27 February, 2020 - Minister McHugh and Mitchell O'Connor announce extension of 1916 Bursary Scheme for a further three years

Extension of special commemorative access programme will see 1,200 students benefit over six years

 

Minister for Education and Skills Joe McHugh T.D. and Minister of State for Higher Education Mary Mitchell O’Connor announced today that the 1916 Bursary Fund is being extended to new applicants for another three years from 2020.

To date the scheme has already supported 600 students. The expansion will double the number of people on the programme by supporting an additional 200 students to access higher education in each of the next three academic years.

A student, who meets a specific criteria as being among a group which is under-represented in higher level education, can apply to the programme. Each successful applicant will receive a €5,000 annual bursary during their undergraduate studies.

The extension of the programme provides clarity for students seeking to start university or college courses in September 2020, 2021 and 2022 who may wish to apply for the scheme.

The 1916 bursaries is funded through the Programme for Access to Higher Education Fund (PATH), which was established on a pilot basis in 2016.

PATH has already played a significant role in supporting increased participation of students at third level, including those from socio economically disadvantaged backgrounds, Irish Travellers, students with a disability, lone parents, mature students, further education award holders and those transitioning directly to higher education from leaving cert.

Minister McHugh said: “I am delighted that the 1916 Bursary Scheme is being extended to allow Government to deepen supports for more people and help to break historic barriers to higher education.

“Hundreds of people have already benefited from the programme and it is essential that we are able to preserve and expand such an important support mechanism for disadvantaged groups.”

Minister Mitchell O’Connor said: “As Minister for Higher Education, I am dedicated to making sure that everybody, regardless of their background or circumstances, has the opportunity to progress to higher education.

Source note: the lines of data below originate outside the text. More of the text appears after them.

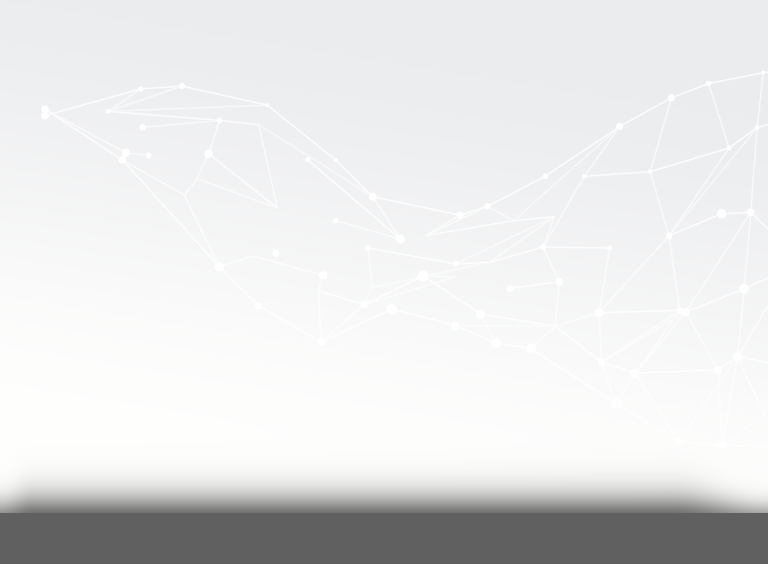
This background is drawn by a Shadertoy shader. Its source:

```glsl
const int COLUMNS = 14;
const int ROWS = 6;
const float WIDTH = 1.366;
const float FLOOR_HEIGHT = 0.0907;
const vec3 FLOOR_GREY = vec3(0.378);

float hash(vec2 cell, float seed) {
    vec3 q = fract(vec3(cell.xyx + seed) * vec3(0.1031, 0.1030, 0.0973));
    q += dot(q, q.yzx + 33.33);
    return fract((q.x + q.y) * q.z);
}

float segmentDistance(vec2 p, vec2 a, vec2 b) {
    vec2 ab = b - a;
    float t = clamp(dot(p - a, ab) / max(dot(ab, ab), 1e-6), 0.0, 1.0);
    return length(p - a - ab * t);
}

float cover(float dist, float radius, float pixel) {
    return 1.0 - smoothstep(radius - 0.5 * pixel, radius + 0.5 * pixel, dist);
}

// Outlines of the woven ribbon
float upperEdge(float x) {
    float spread = x < 0.75 ? 0.2 : 0.36;
    float d = (x - 0.75) / spread;
    float crest = 0.85 + 0.035 * smoothstep(0.9, 1.3, x);
    return crest - 0.24 * exp(-d * d) - 0.055 * (1.0 - smoothstep(0.08, 0.3, x));
}

float lowerEdge(float x) {
    float d = (x - 0.74) / 0.07;
    float slope = 0.81 - 0.42 * smoothstep(0.05, 0.6, x);
    return slope + 0.09 * exp(-d * d) - 0.18 * smoothstep(0.9, 1.25, x);
}

float columnX(float column) {
    return 0.08 + 1.36 * pow(column / float(COLUMNS - 1), 0.85);
}

// Jittered grid point between both outlines
vec2 nodeAt(vec2 cell) {
    float free = min(cell.x, 1.0);
    float x = columnX(cell.x) + free * 0.085 * (hash(cell, 1.7) - 0.5);
    float inner = step(0.5, cell.y) * step(cell.y, float(ROWS) - 1.5);
    float row = cell.y + inner * 0.9 * (hash(cell, 5.3) - 0.5);
    return vec2(x, mix(lowerEdge(x), upperEdge(x), row / float(ROWS - 1)));
}

float link(vec2 p, vec2 a, vec2 b, float strength, float pixel) {
    float halfWidth = 0.0009;
    float reach = max(pixel, halfWidth);
    return strength * (1.0 - smoothstep(0.0, reach + halfWidth, segmentDistance(p, a, b)));
}

float network(vec2 p, float pixel) {
    float light = 0.0;
    for (int i = 0; i < COLUMNS; i++) {
        float column = float(i);
        if (p.x < columnX(column) - 0.1 || p.x > columnX(column + 2.0) + 0.1) continue;
        float density = mix(0.3, 0.85, column / float(COLUMNS - 1));
        for (int j = 0; j < ROWS; j++) {
            vec2 cell = vec2(column, float(j));
            vec2 a = nodeAt(cell);
            bool border = j == 0 || j == ROWS - 1;

            // Links along, across and diagonally
            if (border || hash(cell, 11.0) < density)
                light = max(light, link(p, a, nodeAt(cell + vec2(1, 0)), 0.85, pixel));
            if (j < ROWS - 1) {
                if (hash(cell, 17.0) < density)
                    light = max(light, link(p, a, nodeAt(cell + vec2(0, 1)), 0.65, pixel));
                if (hash(cell, 23.0) < density * 0.7)
                    light = max(light, link(p, a, nodeAt(cell + vec2(1, 1)), 0.65, pixel));
                if (hash(cell, 29.0) < density * 0.35)
                    light = max(light, link(p, a, nodeAt(cell + vec2(2, 1)), 0.55, pixel));
            }

            // Dots grow toward the lower edge
            float size = hash(cell, 31.0);
            float nearness = 1.0 - cell.y / float(ROWS - 1);
            float radius = 0.0035 + 0.003 * nearness + 0.004 * size * size;
            if (border || hash(cell, 37.0) < density + 0.15)
                light = max(light, cover(length(p - a), radius, pixel));
        }
    }
    return light;
}

vec3 backdrop(vec2 p) {
    float rise = smoothstep(0.12, 0.95, p.y - 0.12 + 0.16 * p.x);
    return mix(vec3(0.996, 0.996, 0.992), vec3(0.922, 0.926, 0.934), rise);
}

// Soft shade above the floor, weaker at both sides
float floorShade(vec2 p) {
    float sides = mix(0.75, 1.0, smoothstep(0.0, 0.06, p.x));
    sides *= mix(0.6, 1.0, smoothstep(0.0, 0.17, WIDTH - p.x));
    float height = max(p.y - FLOOR_HEIGHT, 0.0);
    return 0.54 * sides * exp(-pow(height / (0.035 * sides), 1.4));
}

void mainImage(out vec4 fragColor, in vec2 fragCoord) {
    vec2 p = fragCoord / iResolution.xy * vec2(WIDTH, 1.0);
    float pixel = 1.0 / iResolution.y;

    vec3 color = backdrop(p);
    if (p.y > 0.15) color = mix(color, vec3(1.0), network(p, pixel));
    color -= floorShade(p);

    float aboveFloor = smoothstep(-0.5 * pixel, 0.5 * pixel, p.y - FLOOR_HEIGHT);
    fragColor = vec4(mix(FLOOR_GREY, color, aboveFloor), 1.0);
}
```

“The PATH fund has enabled our institutions to create new and innovative programmes to improve access to higher education. These have been absolutely crucial in giving those with huge potential, who might otherwise miss out, the opportunity to go on to higher education.

“I’ve been lucky enough to meet and hear the inspiring stories of many people who have benefited from these really innovative schemes, outreach programmes and bursaries, and whose lives are being transformed by their new opportunity. Congratulations are due to all involved on making these programmes happen.”

PATH has three funding strands to supports initiatives that increase the number of students from underrepresented groups entering higher education including teacher training, and is supporting higher education institutions to develop regional and community partnerships that make higher education more accessible to identified groups.

 

Ends

Notes for Editors

 

As part of Budgets 2016, 2017, and 2020, the Government has now committed €28.2m in funding over six years as part of PATH.

Today’s announcement marks the end of the pilot phase of the PATH fund. It is now established as a fund to which institutions can apply to provide innovative initiatives to support the diversity of students entering higher education.

The fund supports the Department’s goals under the National Access Plan.

Underrepresented target groups all over the country are eligible to apply for the PATH funding. Students and potential students who are members of these groups, based in ‘regional clusters’, were identified in cooperation with the higher education institutions based in those regions.

An initial assessment of the other strands of PATH funding, Teacher Education and Higher Education Access Funds, are underway. These assessments will inform future funding decisions for these strands.

This fund consists of the following three strands:

 

 

PATH 1 - Equity of Access to Initial Teacher Training

 

Under this strand, €2.7m has been provided over a three-year pilot phase period for teacher education access initiatives. The objective is to increase the number of students from underrepresented groups entering initial teacher education.

This means that students from target groups can more easily identify with their teachers, but also that the teachers have a personal understanding of the challenges their students’ face in pursuing higher education.  A report of the review of the pilot phase is currently under consideration and will inform future funding decisions.

 

PATH 2 - The 1916 Bursary Fund

 

Under this strand, €6m has been provided to award 200 bursaries a year to the most socio economically disadvantaged students from underrepresented target groups, including those from disadvantaged backgrounds like Travellers, students with a disability, and lone parents.

Funding of €12m has now been made available for the next three years commencing in the 2020/21 academic year. Successful applicants will receive a bursary worth €5,000 a year.

Higher education institutions (HEIs) operate the bursary fund in line with guidelines agreed by the Department.

 

 

PATH 3 - The Higher Education Access Fund

 

Under this strand, €7.5m has been provided over three years supporting regional clusters of HEIs. The fund is intended to attract 2,000 additional students from groups currently under-represented in higher education, including those from disadvantaged backgrounds like Travellers, students with a disability and lone parents.

This fund complements the direct student funding provided in PATH 2 by supporting institutional capacity in developing community partnerships strategies for increasing the participation of specified groups in higher education.

Initiatives within clusters are expected to target the sub groups mentioned in the National Access Plan, including lone parents and ethnic minorities.

At least 10% of all places will be targeted at lone parents, and funding of €2.5 million a year is available for PATH 3 for three years in the pilot phase. A review of the pilot phase will take place in 2020.